Your instructions -> Output the lines from the top of the entries below to the line with "stroke-dasharray: 4 4;", both included, exactly and without pictures.

· · · · · · ·

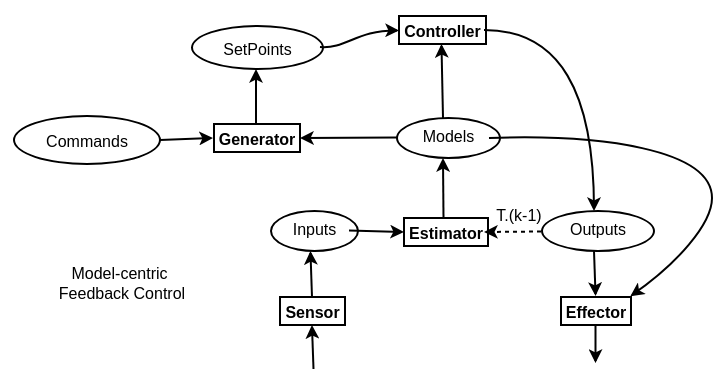
<!DOCTYPE html>
<html lang="en">
<head>
<meta charset="utf-8">
<title>Model-centric Feedback Control</title>
<style>
:root { --ink: #000; --paper: #fff; }
* { box-sizing: border-box; margin: 0; }
html, body { width: 724px; height: 384px; overflow: hidden; background: var(--paper); }
.diagram {
  position: relative; width: 724px; height: 384px; overflow: hidden;
  color: var(--ink); background: var(--paper);
  font: 16px/20px "Liberation Sans", Arial, sans-serif;
}
.node {
  position: absolute; left: var(--x); top: var(--y); width: var(--w); height: var(--h);
  display: flex; align-items: center; justify-content: center;
  border: 2px solid var(--ink); white-space: nowrap;
}
.data { border-radius: 50%; }
.process { font-weight: 700; padding-top: 4px; }
.node span { position: relative; left: var(--dx, 0); top: var(--dy, 0); }
.edges { position: absolute; inset: 0; fill: none; stroke: var(--ink); stroke-width: 2; }
.edges marker path { fill: var(--ink); stroke: none; }
.edges .connector { marker-end: url(#arrow); }
.edges .delayed { stroke-dasharray: 4 4; }
.edge-label, .caption { position: absolute; white-space: nowrap; text-align: center; }
.edge-label { left: 489px; top: 206px; width: 60px; }
.caption { left: 42px; top: 264px; width: 160px; font-weight: 400; font-size: 16px; }
.caption span { display: block; }
.caption span:first-child { margin-left: -5px; }
</style>
</head>
<body>
<main class="diagram">
  <div class="node data" style="--x:191px;--y:25px;--w:133px;--h:45px;--dy:2px"><span>SetPoints</span></div>
  <div class="node data" style="--x:13px;--y:115px;--w:148px;--h:50px;--dy:2px"><span>Commands</span></div>
  <div class="node data" style="--x:396px;--y:117px;--w:105px;--h:42px;--dy:-1px"><span>Models</span></div>
  <div class="node data" style="--x:270px;--y:210px;--w:89px;--h:42px;--dy:-1px"><span>Inputs</span></div>
  <div class="node data" style="--x:541px;--y:210px;--w:114px;--h:42px;--dy:-1px"><span>Outputs</span></div>

  <div class="node process" style="--x:398px;--y:15px;--w:89px;--h:30px"><span>Controller</span></div>
  <div class="node process" style="--x:213px;--y:123px;--w:88px;--h:30px"><span>Generator</span></div>
  <div class="node process" style="--x:403px;--y:217px;--w:86px;--h:30px"><span>Estimator</span></div>
  <div class="node process" style="--x:279px;--y:296px;--w:67px;--h:30px"><span>Sensor</span></div>
  <div class="node process" style="--x:560px;--y:296px;--w:72px;--h:30px"><span>Effector</span></div>

  <svg class="edges" width="724" height="384" viewBox="0 0 724 384" aria-hidden="true">
    <defs>
      <marker id="arrow" markerUnits="userSpaceOnUse" markerWidth="14" markerHeight="14" refX="12" refY="7" orient="auto">
        <path d="M14 7 0 14 3.5 7 0 0Z"/>
      </marker>
    </defs>
    <path class="connector" d="M320 47C347 49 356 30 397 30.5"/>
    <path class="connector" d="M484 30C560 30 594 92 594 209"/>
    <path class="connector" d="M489 138C600 134 712 149 712 198C712 224 677 264 632 295"/>
    <path class="connector" d="M160 140 211 138"/>
    <path class="connector" d="M256 124V71"/>
    <path class="connector" d="M397 137.5 302 138"/>
    <path class="connector" d="M443 118 441.5 46"/>
    <path class="connector" d="M443.5 218 443 160"/>
    <path class="connector" d="M349 230.5 402 232"/>
    <path class="connector delayed" d="M541 231.5 486 232"/>
    <path class="connector" d="M312 297 310.5 253"/>
    <path class="connector" d="M313.5 369 312 327"/>
    <path class="connector" d="M594 251 595.5 294"/>
    <path class="connector" d="M595.5 325V361"/>
  </svg>

  <p class="edge-label">T.(k-1)</p>
  <h1 class="caption"><span>Model-centric</span><span>Feedback Control</span></h1>
</main>
</body>
</html>
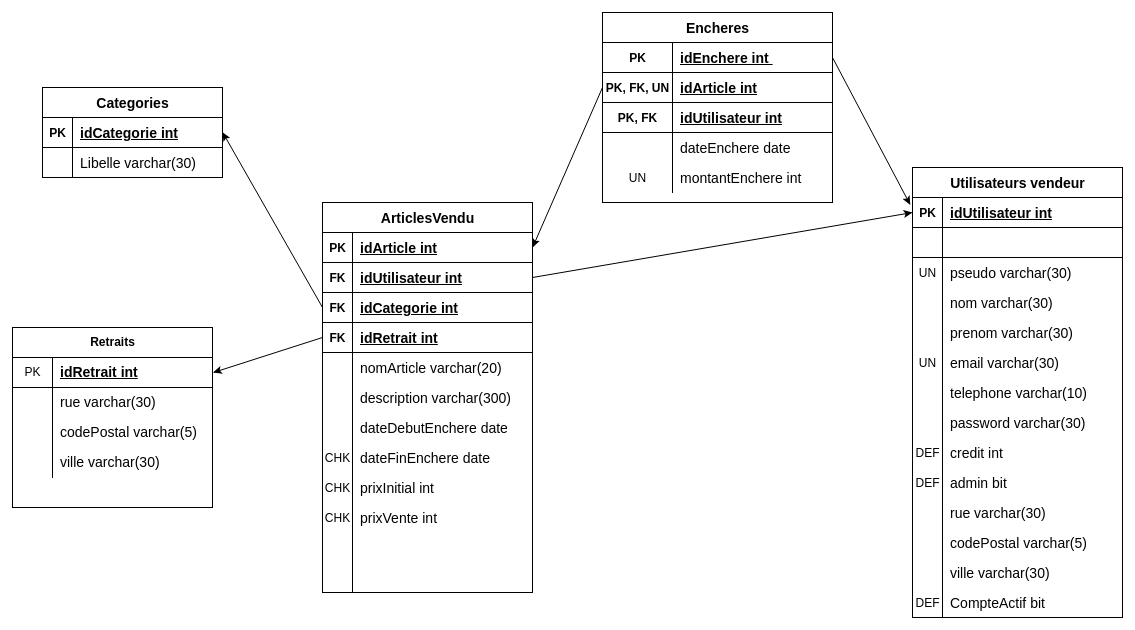
<!DOCTYPE html>
<html lang="fr">
<head>
<meta charset="utf-8">
<title>Schéma de base de données – Enchères</title>
<style>
:root { --ink: #000; --paper: #fff; }
* { box-sizing: border-box; margin: 0; padding: 0; }
body { width: 1135px; height: 630px; overflow: hidden; background: var(--paper); }
.diagram { position: relative; width: 1135px; height: 630px; overflow: hidden; color: var(--ink); font: 14px "Liberation Sans", Arial, sans-serif; }
.entity { position: absolute; border: 1px solid var(--ink); background: var(--paper); }
.entity h2 { height: 30px; padding-top: 1px; border-bottom: 1px solid var(--ink); font-size: 14px; line-height: 29px; text-align: center; }
.column { display: grid; grid-template-columns: var(--key) 1fr; height: 30px; line-height: 30px; white-space: nowrap; }
.column b, .column i { display: flex; justify-content: center; border-right: 1px solid var(--ink); font-size: 12px; font-style: normal; }
.column i { font-weight: 400; }
.column span { padding-left: 7px; }
.ruled { border-bottom: 1px solid var(--ink); }
.id span { font-weight: 700; text-decoration: underline; }
.categories { left: 42px; top: 87px; width: 181px; height: 91px; --key: 30px; }
.retraits { left: 12px; top: 327px; width: 201px; height: 181px; --key: 40px; }
.retraits h2 { padding-top: 0; font-size: 12px; line-height: 28px; }
.retraits .column { line-height: 28px; }
.articles { left: 322px; top: 202px; width: 211px; height: 391px; --key: 30px; }
.encheres { left: 602px; top: 12px; width: 231px; height: 191px; --key: 70px; }
.utilisateurs { left: 912px; top: 167px; width: 211px; height: 451px; --key: 30px; }
.relations { position: absolute; inset: 0; }
.relations line { stroke: var(--ink); stroke-width: 1; marker-end: url(#arrow); }
</style>
</head>
<body>
<main class="diagram">
  <section class="entity categories">
    <h2>Categories</h2>
    <div class="column ruled id"><b>PK</b><span>idCategorie int</span></div>
    <div class="column"><i></i><span>Libelle varchar(30)</span></div>
  </section>

  <section class="entity retraits">
    <h2>Retraits</h2>
    <div class="column ruled id"><i>PK</i><span>idRetrait int</span></div>
    <div class="column"><i></i><span>rue varchar(30)</span></div>
    <div class="column"><i></i><span>codePostal varchar(5)</span></div>
    <div class="column"><i></i><span>ville varchar(30)</span></div>
  </section>

  <section class="entity articles">
    <h2>ArticlesVendu</h2>
    <div class="column ruled id"><b>PK</b><span>idArticle int</span></div>
    <div class="column ruled id"><b>FK</b><span>idUtilisateur int</span></div>
    <div class="column ruled id"><b>FK</b><span>idCategorie int</span></div>
    <div class="column ruled id"><b>FK</b><span>idRetrait int</span></div>
    <div class="column"><i></i><span>nomArticle varchar(20)</span></div>
    <div class="column"><i></i><span>description varchar(300)</span></div>
    <div class="column"><i></i><span>dateDebutEnchere date</span></div>
    <div class="column"><i>CHK</i><span>dateFinEnchere date</span></div>
    <div class="column"><i>CHK</i><span>prixInitial int</span></div>
    <div class="column"><i>CHK</i><span>prixVente int</span></div>
    <div class="column"><i></i><span></span></div>
    <div class="column"><i></i><span></span></div>
  </section>

  <section class="entity encheres">
    <h2>Encheres</h2>
    <div class="column ruled id"><b>PK</b><span>idEnchere int&nbsp;</span></div>
    <div class="column ruled id"><b>PK, FK, UN</b><span>idArticle int</span></div>
    <div class="column ruled id"><b>PK, FK</b><span>idUtilisateur int</span></div>
    <div class="column"><i></i><span>dateEnchere date</span></div>
    <div class="column"><i>UN</i><span>montantEnchere int</span></div>
  </section>

  <section class="entity utilisateurs">
    <h2>Utilisateurs vendeur</h2>
    <div class="column ruled id"><b>PK</b><span>idUtilisateur int</span></div>
    <div class="column ruled"><i></i><span></span></div>
    <div class="column"><i>UN</i><span>pseudo varchar(30)</span></div>
    <div class="column"><i></i><span>nom varchar(30)</span></div>
    <div class="column"><i></i><span>prenom varchar(30)</span></div>
    <div class="column"><i>UN</i><span>email varchar(30)</span></div>
    <div class="column"><i></i><span>telephone varchar(10)</span></div>
    <div class="column"><i></i><span>password varchar(30)</span></div>
    <div class="column"><i>DEF</i><span>credit int</span></div>
    <div class="column"><i>DEF</i><span>admin bit</span></div>
    <div class="column"><i></i><span>rue varchar(30)</span></div>
    <div class="column"><i></i><span>codePostal varchar(5)</span></div>
    <div class="column"><i></i><span>ville varchar(30)</span></div>
    <div class="column"><i>DEF</i><span>CompteActif bit</span></div>
  </section>

  <svg class="relations" width="1135" height="630" viewBox="0 0 1135 630" aria-hidden="true">
    <defs>
      <marker id="arrow" markerUnits="userSpaceOnUse" markerWidth="9" markerHeight="8" refX="8" refY="4" orient="auto">
        <path d="M0 0L9 4L0 8L2 4Z"/>
      </marker>
    </defs>
    <line x1="322.5" y1="307.5" x2="223" y2="133"/>
    <line x1="322.5" y1="337.5" x2="214" y2="372.3"/>
    <line x1="602.5" y1="87.5" x2="533" y2="246.5"/>
    <line x1="832.5" y1="57.5" x2="909.8" y2="204"/>
    <line x1="532.5" y1="277.5" x2="911.5" y2="212.7"/>
  </svg>
</main>
</body>
</html>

· · · · · · ·

Exercise result ->
<!DOCTYPE html>
<html lang="en">
<head>
<meta charset="utf-8">
<title>Model-centric Feedback Control</title>
<style>
:root { --ink: #000; --paper: #fff; }
* { box-sizing: border-box; margin: 0; }
html, body { width: 724px; height: 384px; overflow: hidden; background: var(--paper); }
.diagram {
  position: relative; width: 724px; height: 384px; overflow: hidden;
  color: var(--ink); background: var(--paper);
  font: 16px/20px "Liberation Sans", Arial, sans-serif;
}
.node {
  position: absolute; left: var(--x); top: var(--y); width: var(--w); height: var(--h);
  display: flex; align-items: center; justify-content: center;
  border: 2px solid var(--ink); white-space: nowrap;
}
.data { border-radius: 50%; }
.process { font-weight: 700; padding-top: 4px; }
.node span { position: relative; left: var(--dx, 0); top: var(--dy, 0); }
.edges { position: absolute; inset: 0; fill: none; stroke: var(--ink); stroke-width: 2; }
.edges marker path { fill: var(--ink); stroke: none; }
.edges .connector { marker-end: url(#arrow); }
.edges .delayed { stroke-dasharray: 4 4; }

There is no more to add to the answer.